Under copyright law, artists who sign copyright grants and agreements can terminate them after 35 years. Willis sought to terminate his prior copyright agreements but faced a series of obstacles, including the fact his co-authors did not wish to join him and claims by Henri Belolo, a man who the record labels contended wrote the songs in French to be adapted by Willis.
That matter went to a trial and Willis convinced the jury that he should be 50% co-owner of the songs with Jacques Morali, not 33%. This gives him half of the authorship rights to some 24 Village People songs and Belolo’s name should be removed from the 13 songs he had claimed. This bumps Willis’ royalty from 12 to 20 percent and grants him licensing rights on the songs.
Next up today, Heather Timmons at Quartz reports that a BBC documentary “India’s Daughter” has been pulled from YouTube and other video streaming sites following copyright complaints the BBC.
The documentary, which focuses on a 2012 gang rape in Delhi, was banned by the Indian government from being shown within the country. However, copies of the documentary were available on YouTube until Google, which owns YouTube, complied with the Indian government request to block access to Indian IP addresses,

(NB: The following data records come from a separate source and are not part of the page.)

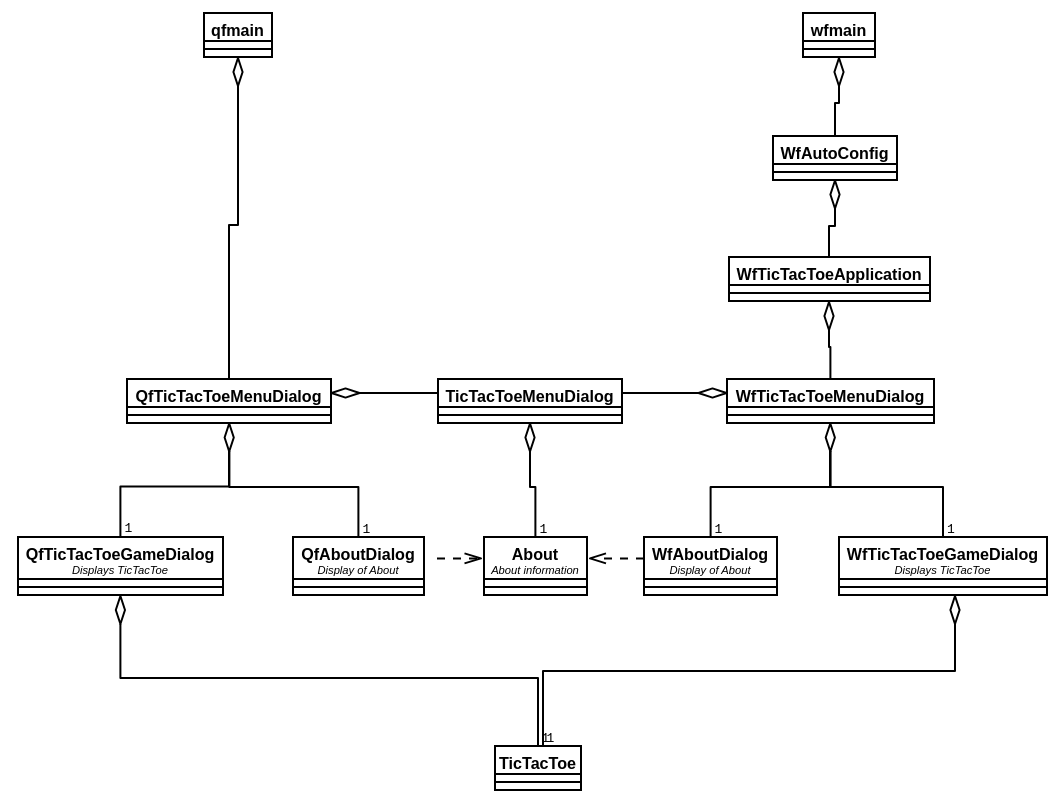
<!DOCTYPE html>
<html lang="en">
<head>
<meta charset="utf-8">
<title>TicTacToe class diagram</title>
<style>
:root { --ink: #000; --paper: #fff; }
* { box-sizing: border-box; margin: 0; padding: 0; }
html, body { width: 1064px; height: 804px; overflow: hidden; background: var(--paper); }
.diagram { position: relative; width: 1064px; height: 804px; overflow: hidden; color: var(--ink); font-family: "Liberation Sans", Arial, sans-serif; }
.links { position: absolute; left: 0; top: 0; }
.links path, .diamond { fill: none; stroke: var(--ink); stroke-width: 2; stroke-linejoin: round; }
.links .diamond { fill: var(--paper); }
.links .dashed { stroke-dasharray: 8 8; }
.links text { font: 13px "Liberation Mono", monospace; fill: var(--ink); }
.class-box { position: absolute; left: var(--x); top: var(--y); width: var(--w); display: flex; flex-direction: column; border: 2px solid var(--ink); background: var(--paper); text-align: center; white-space: nowrap; }
.class-head { display: flex; flex-direction: column; align-items: center; height: 26px; padding: 7px 1px 0 0; }
.described .class-head { height: 40px; }
h2 { font-size: 16.1px; line-height: 18px; font-weight: 700; }
.class-head p { font-size: 11.2px; line-height: 14px; font-style: italic; }
.compartment { height: 8px; border-top: 2px solid var(--ink); }
</style>
</head>
<body>
<main class="diagram">
  <svg class="links" width="1064" height="804" viewBox="0 0 1064 804" aria-hidden="true">
    <defs>
      <polygon id="diamond-down" points="0,0 4.6,14 0,28 -4.6,14"/>
      <polygon id="diamond-right" points="0,0 14,-4.6 28,0 14,4.6"/>
    </defs>
    <g class="associations">
      <path d="M238 86V225H229V379"/>
      <path d="M839 86V103H835V136"/>
      <path d="M835 208V226H829V257"/>
      <path d="M829 330V347H830.4V379"/>
      <path d="M360 393H438"/>
      <path d="M622 393H698"/>
      <path d="M229 451V486.5H120.4V537"/>
      <path d="M229.4 451V487H358.4V537"/>
      <path d="M530 451V487H535.4V537"/>
      <path d="M830 451V487H710.6V537"/>
      <path d="M830.6 451V487H943V537"/>
      <path d="M120.4 624V678H538V746"/>
      <path d="M955 624V671H543V746"/>
    </g>
    <g class="dependencies">
      <path class="dashed" d="M437 558.4H480"/>
      <path d="M464.5 553.4L481 558.4L464.5 563.4"/>
      <path class="dashed" d="M644 558.4H597"/>
      <path d="M606 553.4L590 558.4L606 563.4"/>
    </g>
    <g class="diamond">
      <use href="#diamond-down" x="238" y="58"/>
      <use href="#diamond-down" x="839" y="58"/>
      <use href="#diamond-down" x="835" y="180.5"/>
      <use href="#diamond-down" x="829" y="302"/>
      <use href="#diamond-down" x="229.2" y="423.5"/>
      <use href="#diamond-down" x="530" y="423.5"/>
      <use href="#diamond-down" x="830.3" y="423.5"/>
      <use href="#diamond-down" x="120.4" y="596"/>
      <use href="#diamond-down" x="955" y="596"/>
      <use href="#diamond-right" x="331.5" y="393"/>
      <use href="#diamond-right" x="698.5" y="393"/>
    </g>
    <g class="multiplicities">
      <text x="124.5" y="532">1</text>
      <text x="362.5" y="533">1</text>
      <text x="539.5" y="533">1</text>
      <text x="714.5" y="533">1</text>
      <text x="947" y="533">1</text>
      <text x="541.5" y="742">1</text>
      <text x="546.5" y="742">1</text>
    </g>
  </svg>

  <section class="class-box" style="--x:203px;--y:12px;--w:70px">
    <div class="class-head"><h2>qfmain</h2></div><div class="compartment"></div><div class="compartment"></div>
  </section>
  <section class="class-box" style="--x:802px;--y:12px;--w:74px">
    <div class="class-head"><h2>wfmain</h2></div><div class="compartment"></div><div class="compartment"></div>
  </section>
  <section class="class-box" style="--x:772px;--y:135px;--w:126px">
    <div class="class-head"><h2>WfAutoConfig</h2></div><div class="compartment"></div><div class="compartment"></div>
  </section>
  <section class="class-box" style="--x:728px;--y:256px;--w:203px">
    <div class="class-head"><h2>WfTicTacToeApplication</h2></div><div class="compartment"></div><div class="compartment"></div>
  </section>
  <section class="class-box" style="--x:126px;--y:378px;--w:206px">
    <div class="class-head"><h2>QfTicTacToeMenuDialog</h2></div><div class="compartment"></div><div class="compartment"></div>
  </section>
  <section class="class-box" style="--x:437px;--y:378px;--w:186px">
    <div class="class-head"><h2>TicTacToeMenuDialog</h2></div><div class="compartment"></div><div class="compartment"></div>
  </section>
  <section class="class-box" style="--x:726px;--y:378px;--w:209px">
    <div class="class-head"><h2>WfTicTacToeMenuDialog</h2></div><div class="compartment"></div><div class="compartment"></div>
  </section>
  <section class="class-box described" style="--x:17px;--y:536px;--w:207px">
    <div class="class-head"><h2>QfTicTacToeGameDialog</h2><p>Displays TicTacToe</p></div><div class="compartment"></div><div class="compartment"></div>
  </section>
  <section class="class-box described" style="--x:292px;--y:536px;--w:133px">
    <div class="class-head"><h2>QfAboutDialog</h2><p>Display of About</p></div><div class="compartment"></div><div class="compartment"></div>
  </section>
  <section class="class-box described" style="--x:483px;--y:536px;--w:105px">
    <div class="class-head"><h2>About</h2><p>About information</p></div><div class="compartment"></div><div class="compartment"></div>
  </section>
  <section class="class-box described" style="--x:643px;--y:536px;--w:135px">
    <div class="class-head"><h2>WfAboutDialog</h2><p>Display of About</p></div><div class="compartment"></div><div class="compartment"></div>
  </section>
  <section class="class-box described" style="--x:838px;--y:536px;--w:210px">
    <div class="class-head"><h2>WfTicTacToeGameDialog</h2><p>Displays TicTacToe</p></div><div class="compartment"></div><div class="compartment"></div>
  </section>
  <section class="class-box" style="--x:494px;--y:745px;--w:88px">
    <div class="class-head"><h2>TicTacToe</h2></div><div class="compartment"></div><div class="compartment"></div>
  </section>
</main>
</body>
</html>
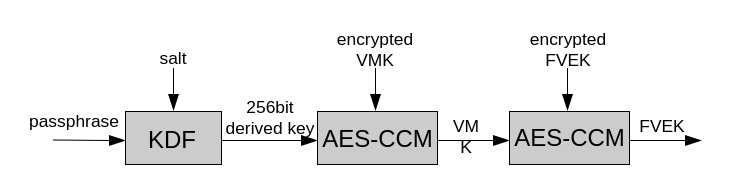
<!DOCTYPE html>
<html lang="en">
<head>
<meta charset="utf-8">
<title>Key derivation diagram</title>
<style>
  :root { --paper: #fff; --ink: #000; --box: #ccc; }
  * { box-sizing: border-box; }
  body { margin: 0; background: var(--paper); overflow: hidden; }
  .diagram {
    position: relative; width: 738px; height: 193px; overflow: hidden;
    background: var(--paper); color: var(--ink);
    font: 17.4px/21px "Liberation Sans", Arial, sans-serif;
  }
  .arrows { position: absolute; left: 0; top: 0; }
  .arrows line { stroke: var(--ink); stroke-width: 1; }
  .arrows polygon { fill: var(--ink); }
  .box {
    position: absolute; top: 111px; height: 54px;
    display: flex; align-items: center; justify-content: center;
    background: var(--box); border: 1px solid var(--ink);
    font-size: 24px; line-height: 28px; white-space: nowrap;
  }
  .kdf { left: 125px; width: 97px; padding: 4px 3px 0 0; }
  .vmk-cipher { left: 317px; width: 121px; padding-top: 1px; }
  .fvek-cipher { left: 509px; width: 121px; padding-bottom: 1px; }
  .label {
    position: absolute; margin: 0; width: 120px;
    text-align: center; white-space: nowrap;
  }
  .passphrase { left: 14px; top: 111px; }
  .salt { left: 113px; top: 48px; }
  .derived-key { left: 210px; top: 97px; }
  .encrypted-vmk { left: 315px; top: 29px; }
  .vmk { left: 406px; top: 116px; }
  .encrypted-fvek { left: 508px; top: 29px; }
  .fvek { left: 602px; top: 116px; }
</style>
</head>
<body>
<main class="diagram">
  <div class="box kdf">KDF</div>
  <div class="box vmk-cipher">AES-CCM</div>
  <div class="box fvek-cipher">AES-CCM</div>

  <svg class="arrows" width="738" height="193" viewBox="0 0 738 193" aria-hidden="true">
    <defs>
      <polygon id="head-right" points="0,0 -17,-5.5 -17,5.5"/>
      <polygon id="head-down" points="0,0 -5.5,-17 5.5,-17"/>
    </defs>
    <line x1="53" y1="140" x2="110" y2="140.5"/>
    <line x1="222" y1="140.5" x2="302" y2="140.5"/>
    <line x1="438" y1="140.5" x2="494" y2="140.5"/>
    <line x1="630" y1="140.5" x2="686" y2="140.5"/>
    <line x1="173.5" y1="68" x2="173.5" y2="96"/>
    <line x1="375.5" y1="68" x2="375.5" y2="96"/>
    <line x1="567.5" y1="68" x2="567.5" y2="96"/>
    <use href="#head-right" x="126" y="140.5"/>
    <use href="#head-right" x="318" y="140.5"/>
    <use href="#head-right" x="510" y="140.5"/>
    <use href="#head-right" x="702" y="140.5"/>
    <use href="#head-down" x="173.5" y="111"/>
    <use href="#head-down" x="375.5" y="111"/>
    <use href="#head-down" x="567.5" y="111"/>
  </svg>

  <p class="label passphrase">passphrase</p>
  <p class="label salt">salt</p>
  <p class="label derived-key">256bit<br>derived key</p>
  <p class="label encrypted-vmk">encrypted<br>VMK</p>
  <p class="label vmk">VM<br>K</p>
  <p class="label encrypted-fvek">encrypted<br>FVEK</p>
  <p class="label fvek">FVEK</p>
</main>
</body>
</html>
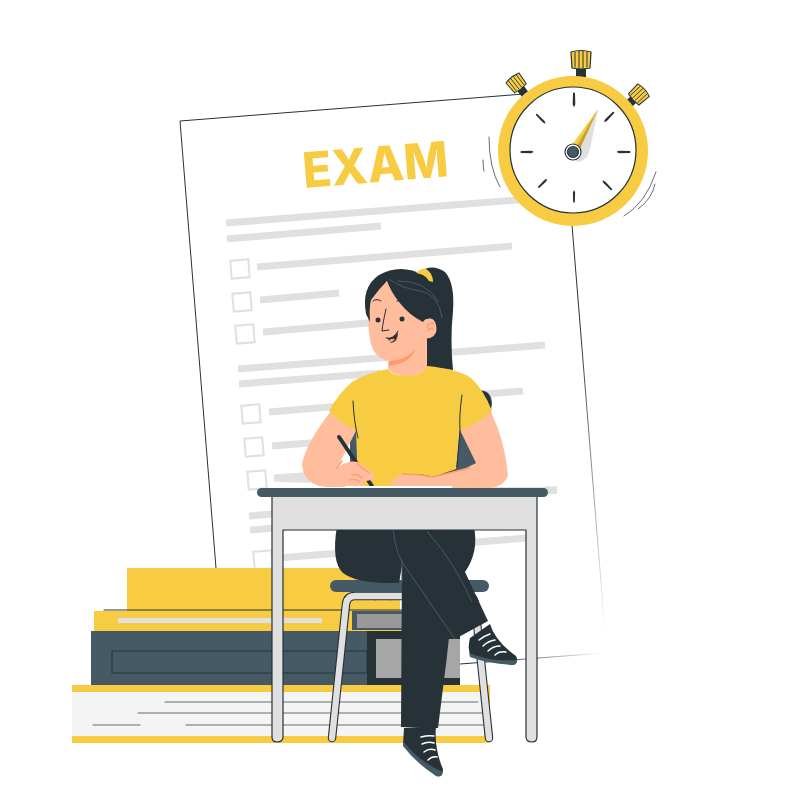
<!DOCTYPE html>
<html lang="en">
<head>
<meta charset="utf-8">
<title>Exam</title>
<style>
:root {
  --yellow: #f8cc42;
  --yellow-dark: #c9a02a;
  --ink: #263238;
  --slate: #455a64;
  --grey: #e0e0e0;
  --mid: #a6a6a6;
  --pale: #f4f4f4;
  --skin: #ffbd9e;
  --blush: #ff9a6c;
  --paper: #fff;
}
html, body { margin: 0; background: var(--paper); }
svg { display: block; width: 800px; height: 800px; overflow: hidden; }
.heading { font: 800 49px Inter, "TeX Gyre Adventor", sans-serif; fill: var(--yellow); }
.yellow { fill: var(--yellow); }
.ink { fill: var(--ink); }
.slate { fill: var(--slate); }
.grey { fill: var(--grey); }
.skin { fill: var(--skin); }
.white { fill: var(--paper); }
.line { fill: none; stroke: var(--ink); stroke-width: 1; stroke-linecap: round; }
.thin { stroke-width: .7; }
.rules { fill: none; stroke: var(--grey); stroke-width: 7; }
.boxes { fill: var(--paper); stroke: var(--grey); stroke-width: 2; }
.fold { fill: none; stroke: var(--blush); stroke-width: 1.3; stroke-linecap: round; }
.seam { fill: none; stroke: var(--slate); stroke-width: 1; }
.lace { fill: none; stroke: var(--paper); stroke-width: 1.5; stroke-linecap: round; }
.outlined { stroke: var(--ink); stroke-width: 1.2; }
</style>
</head>
<body>
<svg viewBox="0 0 800 800" role="img" aria-label="A student writing an exam at a desk, with a test sheet, books and a stopwatch">
  <defs>
    <linearGradient id="edge-fade" gradientUnits="userSpaceOnUse" x1="572" y1="225" x2="605" y2="632">
      <stop offset=".25" stop-color="#263238"/>
      <stop offset="1" stop-color="#263238" stop-opacity="0"/>
    </linearGradient>
    <linearGradient id="base-fade" gradientUnits="userSpaceOnUse" x1="460" y1="664" x2="604" y2="653">
      <stop offset=".2" stop-color="#263238"/>
      <stop offset="1" stop-color="#263238" stop-opacity="0"/>
    </linearGradient>
    <rect id="tick-box" x="-9" y="-9" width="18" height="18" transform="rotate(-4.6)"/>
    <path id="dial-mark" d="M-1-59Q0-60 1-59L1.300-48Q0-42-1.300-48Z"/>
    <g id="crown">
      <rect class="ink" x="-5" y="-1" width="10" height="9"/>
      <path class="yellow outlined" d="M-10-17Q0-20 10-17L9-1Q0 1-9-1Z"/>
      <path class="line" d="M-6-17V-2M-2-18V-1M2-18V-1M6-17V-2"/>
    </g>
  </defs>

  <g id="test-sheet">
    <path class="line" d="M216 568L180 121L524 94"/>
    <path d="M572 225L605 632" fill="none" stroke="url(#edge-fade)"/>
    <path d="M460 664L604 653" fill="none" stroke="url(#base-fade)"/>
    <text class="heading" transform="translate(304 188) rotate(-4.6)" textLength="146" lengthAdjust="spacingAndGlyphs">EXAM</text>
    <path class="rules" d="M226 223L530 199M227 239L381 226M257 267L512 246M260 300L339 293M263 332L380 322M238 369L545 345M239 384L380 373M269 412L523 391M272 446L360 439M274 478L557 490M249 516L400 504M250 530L400 518M278 558L527 538"/>
    <path class="white" d="M310 470H545V487H310Z"/>
    <path class="rules" d="M274 478L330 474M546 491L557 490"/>
    <g class="boxes">
      <use href="#tick-box" x="240" y="269"/>
      <use href="#tick-box" x="242" y="302"/>
      <use href="#tick-box" x="245" y="334"/>
      <use href="#tick-box" x="251" y="414"/>
      <use href="#tick-box" x="254" y="447"/>
      <use href="#tick-box" x="257" y="480"/>
      <use href="#tick-box" x="263" y="560"/>
    </g>
  </g>

  <g id="stopwatch">
    <path class="line thin" d="M489 137Q489 168 500 187M483 160Q483 166 484 171M624 216Q646 203 656 172M638 209Q652 199 655 184"/>
    <use href="#crown" transform="translate(581 69)"/>
    <use href="#crown" transform="translate(521 89) rotate(-38) scale(.82)"/>
    <use href="#crown" transform="translate(633 100) rotate(47) scale(.85)"/>
    <circle class="yellow" cx="573" cy="151" r="75"/>
    <circle class="white outlined" cx="573" cy="150" r="63"/>
    <g class="ink" transform="translate(574 152)">
      <use href="#dial-mark"/>
      <use href="#dial-mark" transform="rotate(45) scale(.95)"/>
      <use href="#dial-mark" transform="rotate(90) scale(.95)"/>
      <use href="#dial-mark" transform="rotate(135) scale(.9)"/>
      <use href="#dial-mark" transform="rotate(180) scale(.85)"/>
      <use href="#dial-mark" transform="rotate(225) scale(.85)"/>
      <use href="#dial-mark" transform="rotate(270) scale(.9)"/>
      <use href="#dial-mark" transform="rotate(315) scale(.9)"/>
    </g>
    <path class="grey" d="M598 110L590 149Q588 161 577 162L570 150Z"/>
    <path class="yellow" d="M598 109L569 149L578 153Z"/>
    <path d="M598 109L574 151L578 153Z" fill="var(--yellow-dark)"/>
    <circle class="white outlined" cx="573" cy="152" r="8"/>
    <circle class="slate outlined" cx="573" cy="152" r="5.500"/>
  </g>

  <g id="books">
    <path class="yellow" d="M127 568H400V611H127Z"/>
    <path class="yellow" d="M94 611H425V631H94Z"/>
    <path class="line" d="M104 610H430"/>
    <rect class="grey" x="118" y="618" width="204" height="5"/>
    <rect class="slate" x="352" y="611" width="80" height="19"/>
    <rect x="357" y="614" width="60" height="14" fill="#999"/>
    <path class="line" d="M375 600V594H390V600"/>
    <rect class="slate" x="91" y="631" width="369" height="54"/>
    <rect class="line" x="112" y="651" width="255" height="22"/>
    <rect class="ink" x="367" y="631" width="93" height="54"/>
    <rect x="376" y="639" width="84" height="39" fill="var(--mid)"/>
    <path class="yellow" d="M72 685H490V743H72Z"/>
    <path d="M72 692H484V736H72Z" fill="var(--pale)"/>
    <path class="line thin" d="M165 702H478M138 713H484M186 725H484M93 725H140"/>
  </g>

  <g id="chair">
    <path class="slate" d="M480 390Q492 391 492 404L480 480H350V430H470Z"/>
    <path class="ink" d="M482 391Q492 392 491 408L486 405Z"/>
    <path d="M332 738L346 604Q347 596 355 596H466Q474 596 475 604L489 738" fill="none" stroke="var(--ink)" stroke-width="8.500" stroke-linecap="round"/>
    <path d="M332 738L346 604Q347 596 355 596H466Q474 596 475 604L489 738" fill="none" stroke="var(--grey)" stroke-width="6.300" stroke-linecap="round"/>
    <rect class="slate" x="330" y="580" width="159" height="12" rx="6"/>
  </g>

  <g id="legs">
    <path class="ink" d="M337 526Q331 562 343 573Q357 584 399 583L403 560L476 526Z"/>
    <path class="ink" d="M402 560L454 592Q447 660 438 728L401 727Z"/>
    <path class="ink" d="M392 527H474Q479 552 465 572L488 621L455 639L404 566Q394 549 392 527Z"/>
    <path class="seam" d="M393 530Q396 555 406 568L455 639M427 531Q455 563 472 602M402 561V583"/>
    <g id="raised-shoe">
      <path class="ink" d="M470 638L490 624Q495 641 516 656Q519 662 514 664Q491 663 471 656Q467 650 470 638Z"/>
      <path class="slate" d="M469 653Q490 662 517 660Q517 665 513 665Q489 664 470 657Z"/>
      <path class="lace" d="M479 640Q484 636 490 634M483 646Q488 641 495 640M488 651Q493 646 500 646M495 655Q499 651 506 652"/>
    </g>
    <g id="standing-shoe">
      <path class="ink" d="M404 728L436 726Q434 749 443 769Q443 777 437 776Q417 763 403 744Z"/>
      <path class="slate" d="M403 741Q419 762 443 772Q442 778 436 776Q415 762 403 746Z"/>
      <path class="lace" d="M421 737Q428 735 434 736M422 744Q428 741 434 743M424 752Q429 748 435 750M428 760Q432 756 437 757"/>
    </g>
  </g>

  <g id="student">
    <path id="ponytail" class="ink" d="M419 272Q432 263 445 272Q455 283 453 311Q450 340 453 370L426 367V318Z"/>
    <path id="neck" class="skin" d="M389 350L427 331V368Q417 378 402 376Q391 374 388 368Z"/>
    <path d="M389 361Q407 360 415 349Q412 363 389 366Z" fill="var(--blush)"/>
    <path id="far-arm" class="skin" d="M332 410Q307 441 302 464Q303 481 319 486Q336 489 354 485L370 487Q376 479 366 474Q356 460 344 464L337 468L357 429Z"/>
    <path id="near-arm" class="skin" d="M460 430L491 412Q505 441 508 475Q505 486 490 488H397Q387 486 390 481Q396 473 412 473L433 477L466 468L476 463Z"/>
    <path id="shirt" class="yellow" d="M388 369Q366 373 352 382Q338 394 329 411Q341 424 356 430L358 488H392Q388 482 398 476Q412 471 433 477L456 469L460 430Q478 424 492 411Q484 390 471 378Q458 369 427 366Q423 376 405 376Q391 375 388 369Z"/>
    <path class="line" d="M353 401Q354 422 358 438M462 395Q459 415 460 430L457 467"/>
    <path class="fold" d="M433 477L470 468M337 468L342 461M433 477Q418 474 403 474"/>
    <path id="face" class="skin" d="M370 292Q366 313 370 340Q374 360 391 361Q413 357 422 338Q435 341 438 327Q436 316 426 319L424 296L392 279Z"/>
    <path id="hair" class="ink" d="M366 314Q361 287 379 275Q400 263 424 275Q445 289 444 314Q440 331 436 334Q438 320 430 318Q424 319 423 322Q409 315 399 302Q391 292 387 281Q378 290 371 300Q369 308 370 322Z"/>
    <path class="seam" d="M389 279Q403 289 421 291Q439 295 442 318M397 281Q425 280 439 302"/>
    <path id="hair-tie" class="yellow" d="M416 273Q421 268 426 269Q433 273 433 282L429 281Q425 274 416 273Z"/>
    <path class="fold" d="M427 327Q430 321 434 324M428 330Q431 327 433 329"/>
    <g id="features">
      <path class="line" d="M386 309Q383 322 382 331L389 330"/>
      <path class="line" stroke-width="2" d="M373 301Q377 298 381 301M397 301Q404 299 409 304"/>
      <circle class="ink" cx="378" cy="320" r="2.500"/>
      <circle class="ink" cx="402" cy="319" r="2.500"/>
      <path class="ink" d="M387 338Q393 339 398 332Q398 342 391 343Z"/>
      <path d="M389 340Q392 338 395 339Q393 343 390 342Z" fill="var(--blush)"/>
      <path class="line" d="M386 338Q393 340 398 331"/>
    </g>
    <g id="pen-hand">
      <path d="M339 437L372 486" stroke="var(--ink)" stroke-width="4" stroke-linecap="round"/>
      <path class="skin" d="M340 466Q349 460 358 462L372 472Q377 477 371 480L362 482L366 487H341Z"/>
      <path class="fold" d="M357 464L369 473M352 475Q357 473 362 478M350 480Q355 478 360 482"/>
    </g>
    <path id="answer-sheet" class="white" d="M345 486H452V489H345Z"/>
  </g>

  <g id="desk">
    <path class="grey outlined" d="M272 492H537V737Q537 742 532 742Q526 742 526 737V530H283V737Q283 742 277 742Q272 742 272 737Z"/>
    <rect class="slate" x="257" y="488" width="291" height="9" rx="4.500"/>
  </g>
</svg>
</body>
</html>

However, that ban now goes even farther as the BBC has begun pulling down any copies of the video on YouTube noting that they did not upload it to the network and have not aired nor authorized the documentary to be broadcast outside of the U.K. The film is available on the BBC site, but only to people with U.K. IP addresses.
Finally today, Jeremy Kirk at ComputerWorld reports that software virtualization company VMWare is being sued by Christoph Hellwig, a Linux developer who holds copyright to portions of the Linux Kernel.
According to Hellwig, VMware combined its proprietary code with open-sources licensed code when producing its ESXi product. However, VMware failed to release the new source code publicly, as required by the GPL.
VMware denies any wrongdoing and says that it embraces and participates in the open source community. The lawsuit is being supported by the Software Freedom Conservancy, a charity that supports open source projects.
That’s it for the three count today. We will be back tomorrow with three more copyright links. If you have a link that you want to suggest a link for the column or have any proposals to make it better. Feel free to leave a comment or send me an email. I hope to hear from you.